And don't even get us started on The Federalist's woefully boneheaded "analysis" of the Season 5 opener ofMy Little Pony: Friendship Is Magic, which columnist Brandon Morse somehow reads as a repudiation of Hollywood "leftism" and a "full-on direct strike against the so called 'equality' movement that emanates from today's academia-washed social-justice warriors[.]" The episode was a fairly simple fable about the pitfalls of conformity, but since the bad guys falsely conflate conformity with "equality," Morse decides that it's really an attack on "today's radical feminists, who preach equality while they practice dominance ."
It's a pretty silly attack on a straw-pony version of liberalism -- lord knows we liberals spend our days trying to think of new ways to enforce social conformity -- and utterly ignores the explicitly feminist values that the show's creator Lauren Faust brought to the project. In Faust's view, this cartoon show about little pastel horses emphasizes that feminism is all about individualism:
There are lots of different ways to be a girl. You can be sweet and shy, or bold and physical. You can be silly and friendly, or reserved and studious. You can be strong and hard working, or artistic and beautiful. This show is wonderfully free of “token girl" syndrome, so there is no pressure to shove all the ideals of what we want our daughters to be into one package.
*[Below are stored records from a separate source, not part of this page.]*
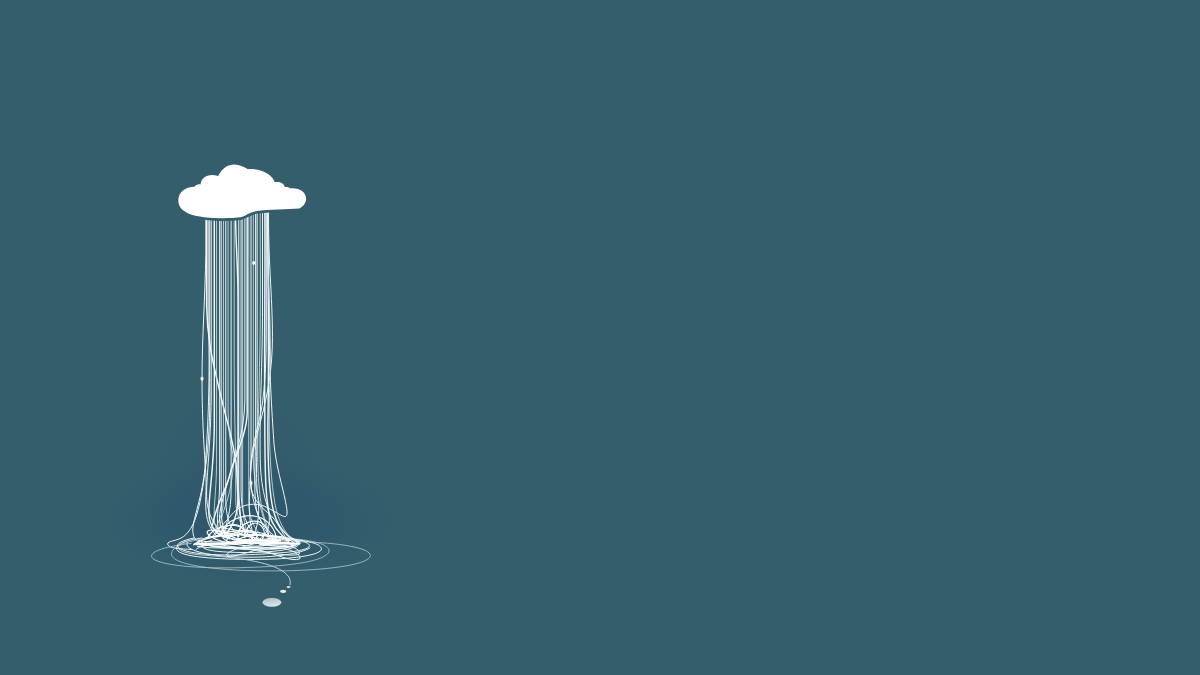
<!DOCTYPE html>
<html lang="en">
<head>
<meta charset="utf-8">
<title>Rain Cloud</title>
<style>
:root{--sky:#345e6c;--shade:#2c556b;--cloud:#ffffff;--rain:#eef6f7;--rain-soft:#cfe0e4;--drop-light:#d9e5e7;--drop-dark:#a9bfc5}
html,body{margin:0;width:1200px;height:675px;overflow:hidden;background:var(--sky)}
.artwork{display:block;width:1200px;height:675px}
.rain,.tangle,.ripples{fill:none;stroke-linecap:round;stroke-linejoin:round}
.rain{stroke:var(--rain);stroke-width:1.3}
.rain .bold{stroke-width:1.9}
.rain .thin{stroke:var(--rain-soft);stroke-width:1.1}
.tangle{stroke:var(--cloud);stroke-width:1.5}
.ripples{stroke:var(--rain);stroke-width:1.3}
.ripples .outer{stroke:#a9c3ca;stroke-width:1.1}
.cloud{fill:var(--cloud);stroke:var(--sky);stroke-width:7;paint-order:stroke}
.bead{fill:var(--cloud)}
</style>
</head>
<body>
<svg class="artwork" viewBox="0 0 1568 882" preserveAspectRatio="none" role="img" aria-label="A white cloud pouring threads of rain that tangle into a puddle">
<defs>
<radialGradient id="puddle-shade">
<stop offset="0" stop-color="var(--shade)" stop-opacity=".85"/>
<stop offset=".55" stop-color="var(--shade)" stop-opacity=".5"/>
<stop offset="1" stop-color="var(--shade)" stop-opacity="0"/>
</radialGradient>
<linearGradient id="drop-fill" x1="0" y1="0" x2=".35" y2="1">
<stop offset="0" stop-color="var(--drop-dark)"/>
<stop offset="1" stop-color="var(--drop-light)"/>
</linearGradient>
<ellipse id="bead" class="bead" rx="2" ry="2.6"/>
</defs>

<rect width="1568" height="882" fill="var(--sky)"/>
<g class="shade">
<ellipse cx="325" cy="680" rx="195" ry="82" fill="url(#puddle-shade)"/>
<ellipse cx="310" cy="635" rx="120" ry="130" fill="url(#puddle-shade)" opacity=".45"/>
</g>

<g class="rain">
<g class="left-threads">
<path d="M269 272V330C268 390 264 440 264 495C264 550 267 590 269 620C271 650 262 680 283 700"/>
<path class="bold" d="M270 272V400C271 450 280 480 288 515C296 550 306 580 309 610C311 640 309 670 322 700"/>
<path d="M272 272V420C275 480 272 560 268 610C264 650 255 668 252 690C251 702 256 708 266 712"/>
<path d="M274 272V500C275 570 270 600 266 630C260 668 254 690 240 701C230 708 219 706 219 711C220 717 236 717 250 718"/>
<path d="M276 272V520C275 580 271 610 270 640C269 665 275 680 290 697"/>
<path class="bold" d="M280 272V560C279 620 272 650 273 672C274 690 285 700 300 704"/>
</g>
<g class="middle-threads">
<path class="thin" d="M283 272V600C283 640 279 660 280 680C281 690 288 698 298 703"/>
<path d="M287 272V630C287 660 282 672 285 690C287 700 300 705 312 706"/>
<path d="M289 272V640C290 665 287 678 294 696"/>
<path class="thin" d="M292 272V650C292 672 285 684 279 694"/>
<path d="M295 272V655C296 680 301 690 312 701"/>
<path class="thin" d="M298 272V530C298 560 301 580 304 592C307 605 303 630 298 650C293 668 287 676 287 699"/>
<path d="M302 272V640C302 670 296 680 293 700"/>
<path class="thin" d="M306 272V480C306 520 307 560 308 600V650C308 680 318 690 330 702"/>
<path class="bold" d="M308 272C307 310 311 340 311 390V650C311 676 303 686 296 698"/>
<path d="M312 272V640C313 670 317 684 312 701"/>
<path d="M315 272V640C315 670 322 690 338 703"/>
<path class="thin" d="M317 272V650C317 675 320 690 326 704"/>
<path d="M320 272V520C320 560 309 590 303 611C297 635 290 650 287 672C285 690 294 700 306 706"/>
<path class="bold" d="M323 272V540C322 570 305 600 299 625C293 645 281 662 277 690"/>
<path class="thin" d="M325 272V650C325 680 332 690 344 703"/>
<path d="M328 272V600C328 640 321 670 331 698"/>
</g>
<g class="right-threads">
<path class="thin" d="M331 272V600C332 640 342 670 352 702"/>
<path d="M334 272V560C334 600 331 640 335 665C338 683 350 692 362 704"/>
<path d="M336 272V520C337 580 333 620 337 650C340 675 336 690 330 703"/>
<path class="thin" d="M340 272C340 360 341 400 339 480C338 560 334 600 340 650C343 675 350 690 356 704"/>
<path d="M343 272V400C343 480 339 530 340 600C341 650 352 660 352 680C352 692 346 699 340 704"/>
<path class="bold" d="M346 268C347 350 345 450 346 540C346 620 347 650 352 672C356 688 365 696 375 706"/>
<path d="M348 268V420C348 500 344 530 336 560C328 592 326 612 328 631C329 655 338 680 351 699"/>
<path class="bold" d="M350 268V340C351 420 351 500 350 560C350 620 352 650 358 670C363 688 372 702 392 708"/>
<path d="M349 268C350 330 352 380 352 440C352 490 356 550 358 580C361 610 369 635 373 655C376 670 376 675 372 675C366 674 352 663 341 660C328 657 314 660 305 670C297 680 286 690 277 702"/>
<path d="M351 268C350 340 356 385 356 440C356 480 350 515 341 548C333 578 327 600 327 630C328 650 340 662 350 670C364 681 366 695 378 708"/>
<path class="thin" d="M347 268C349 360 355 420 353 490C350 555 353 620 358 650C361 672 367 690 381 704"/>
</g>
</g>

<g class="tangle">
<path d="M253 712C268 698 330 696 366 701C400 705 396 718 350 716C310 715 264 716 263 707C263 700 310 697 340 699C375 702 390 708 382 713C368 720 290 719 266 711"/>
<path d="M259 706C280 712 340 705 375 710C390 712 380 716 355 713C320 708 290 703 282 696C290 690 312 696 330 702C350 709 370 712 392 710"/>
<path d="M271 703C277 690 300 682 315 689C328 696 300 704 290 700C284 694 300 677 322 674C346 672 358 688 361 702C362 710 330 713 304 708"/>
<path d="M284 700C296 692 330 692 350 699C374 708 346 716 320 713C294 709 276 705 271 697C268 690 284 692 296 698C316 708 340 714 366 704"/>
<path d="M296 706C302 696 322 688 334 696C342 702 328 710 314 706C306 702 312 684 330 681C346 680 353 693 350 704"/>
<path d="M255 710H300C326 709 350 703 378 706M262 714C290 706 330 713 377 708M290 711C320 704 350 706 391 711"/>
<path stroke-width="2.6" d="M254 711C276 714 286 709 309 711M312 706C332 704 346 708 366 706M340 711C360 709 376 711 391 710"/>
<path d="M280 693C300 699 318 697 333 703S362 698 370 704M289 688C300 695 321 691 340 700M305 709C318 698 350 694 364 709"/>
<path d="M320 703C321 690 312 682 298 687C283 693 288 710 310 709M343 704C350 692 338 678 327 686C317 694 326 704 337 707"/>
</g>

<g class="ripples">
<path class="outer" d="M392 708C444 709 484 716 484 726C483 738 425 746 355 746C281 746 224 738 224 724C224 714 245 707 268 704"/>
<path class="outer" d="M250 710C216 714 198 720 198 727C199 736 240 742 291 742C357 742 427 736 430 720C430 711 408 706 382 704"/>
<path d="M264 703C241 706 229 712 231 718C235 728 284 731 332 731C384 731 421 725 420 717C419 710 400 706 376 704"/>
<path d="M253 703C230 708 226 714 240 719C262 727 320 726 356 723C394 721 411 716 402 710C396 706 386 705 374 703"/>
<path d="M245 709C238 718 270 727 316 728C360 729 394 723 405 716"/>
<path d="M277 706C257 711 259 719 291 721C334 724 390 720 391 710C382 703 360 703 344 707C323 713 298 719 296 725C299 730 324 722 340 717C361 711 393 720 392 730C382 735 360 724 344 720C318 714 278 718 258 714"/>
<path d="M256 718C270 706 300 714 326 718C350 722 382 728 391 724C394 714 366 710 347 713"/>
<path stroke="#b9d0d6" d="M232 716C238 726 275 725 305 729C345 734 384 744 379 764"/>
</g>

<path class="cloud" d="M233 262C233 251 242 244 254 244C256 241 259 240 262 241C263 231 273 226 285 230C290 220 298 215 306 215C313 215 319 218 324 221C341 220 355 227 359 238C365 237 371 239 372 244C376 244 378 245 379 246C392 245 400 251 400 260C400 265 396 270 391 272.5C375 274 352 273 334 276C324 278 322 282 314 284C300 286 262 286 246 279C238 275 233 270 233 262Z"/>

<g class="beads">
<use href="#bead" x="331.5" y="343.5"/>
<use href="#bead" x="264" y="495"/>
<use href="#bead" x="328" y="631"/>
</g>

<g class="drops">
<ellipse cx="377" cy="767" rx="2.6" ry="1.2" fill="var(--drop-light)"/>
<ellipse cx="370" cy="772.7" rx="4" ry="2" fill="#e6eff0"/>
<ellipse cx="355.3" cy="787" rx="12.3" ry="5.7" fill="url(#drop-fill)"/>
</g>
</svg>
</body>
</html>
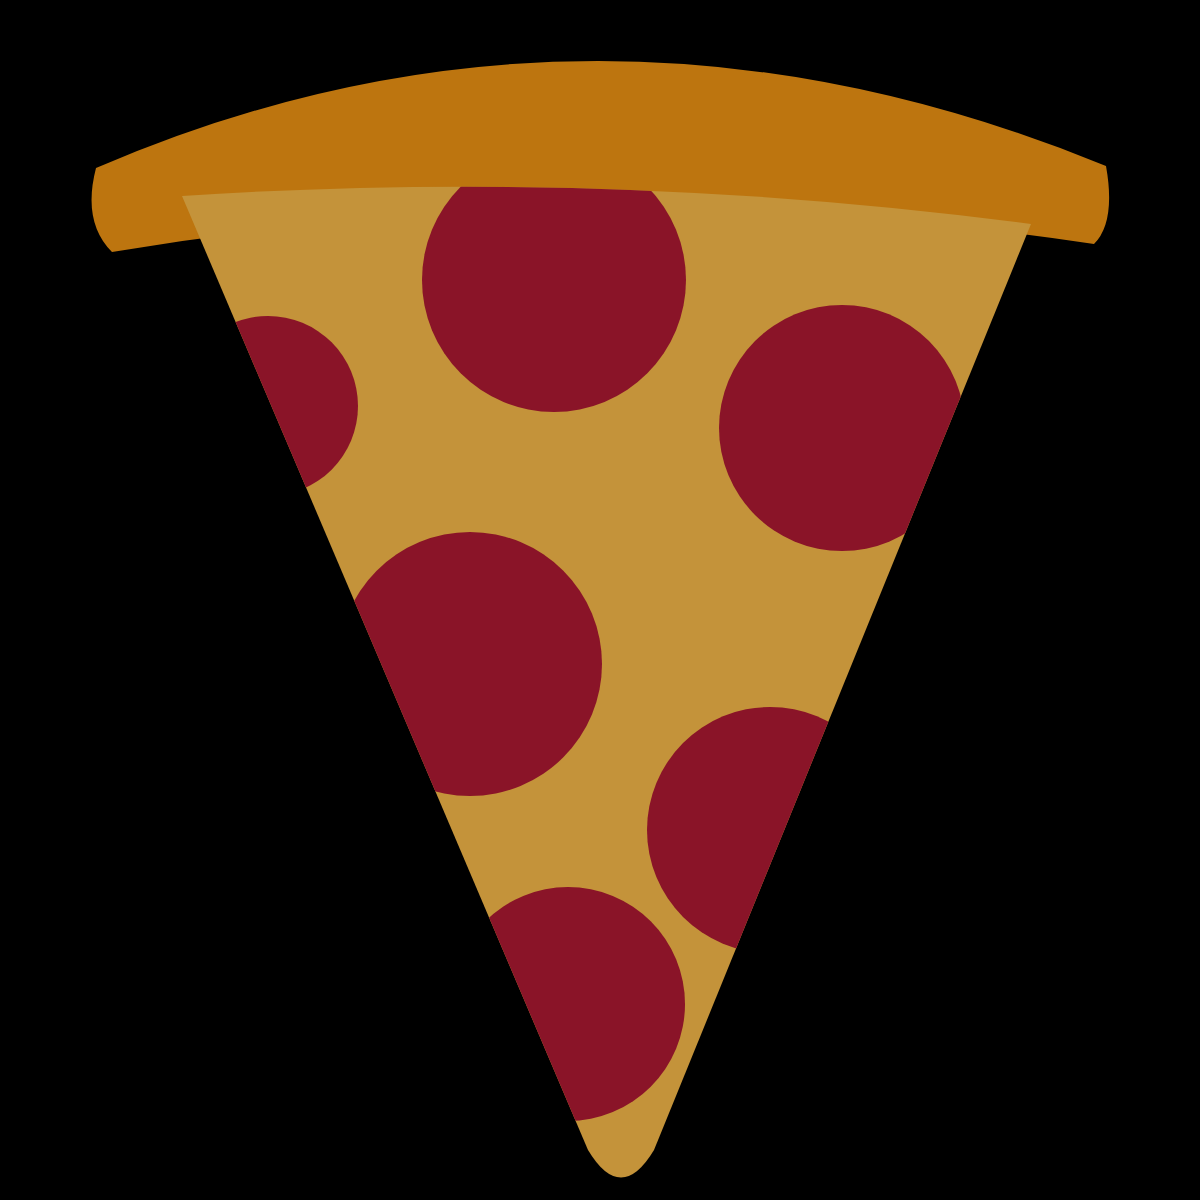
<!DOCTYPE html>
<html lang="en">
<head>
<meta charset="utf-8">
<title>Pepperoni Slice</title>
<style>
  :root {
    --panel: #000000;
    --crust: #bd750f;
    --crust-edge: #c98418;
    --cheese: #c4933a;
    --pepperoni: #8a1428;
  }
  html, body {
    margin: 0;
    padding: 0;
    width: 1200px;
    height: 1200px;
    overflow: hidden;
    background: var(--panel);
  }
  .artwork {
    display: block;
    width: 1200px;
    height: 1200px;
  }
  .crust { fill: var(--crust); }
  .cheese { fill: var(--cheese); }
  .pepperoni { fill: var(--pepperoni); }
</style>
</head>
<body>
<svg class="artwork" viewBox="0 0 1200 1200" xmlns="http://www.w3.org/2000/svg" role="img" aria-label="Pepperoni pizza slice">
  <defs>
    <path id="cheese-shape" d="M182,196 Q606,168 1031,224 L654,1150 Q621,1205 588,1150 Z"/>
    <clipPath id="cheese-clip">
      <use href="#cheese-shape"/>
    </clipPath>
    <circle id="pepperoni-slice" r="1"/>
  </defs>

  <rect width="1200" height="1200" fill="var(--panel)"/>

  <g class="pizza-slice">
    <path class="crust" d="M96,168 Q590,-45 1106,166 Q1116,222 1094,244 Q600,170 112,252 Q82,222 96,168 Z"/>
    <use class="cheese" href="#cheese-shape"/>
    <g class="toppings" clip-path="url(#cheese-clip)">
      <circle class="pepperoni" cx="554" cy="280" r="132"/>
      <circle class="pepperoni" cx="842" cy="428" r="123"/>
      <circle class="pepperoni" cx="268" cy="406" r="90"/>
      <circle class="pepperoni" cx="470" cy="664" r="132"/>
      <circle class="pepperoni" cx="770" cy="830" r="123"/>
      <circle class="pepperoni" cx="568" cy="1004" r="117"/>
    </g>
  </g>
</svg>
</body>
</html>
There is a diversity of personalities, ambitions, talents, strengths and even flaws in our characters–it's not an army of cookie-cutter nice-girls or cookie-cutter beauty queens like you see in most shows for girls.
But like we said, don't even get us started on that.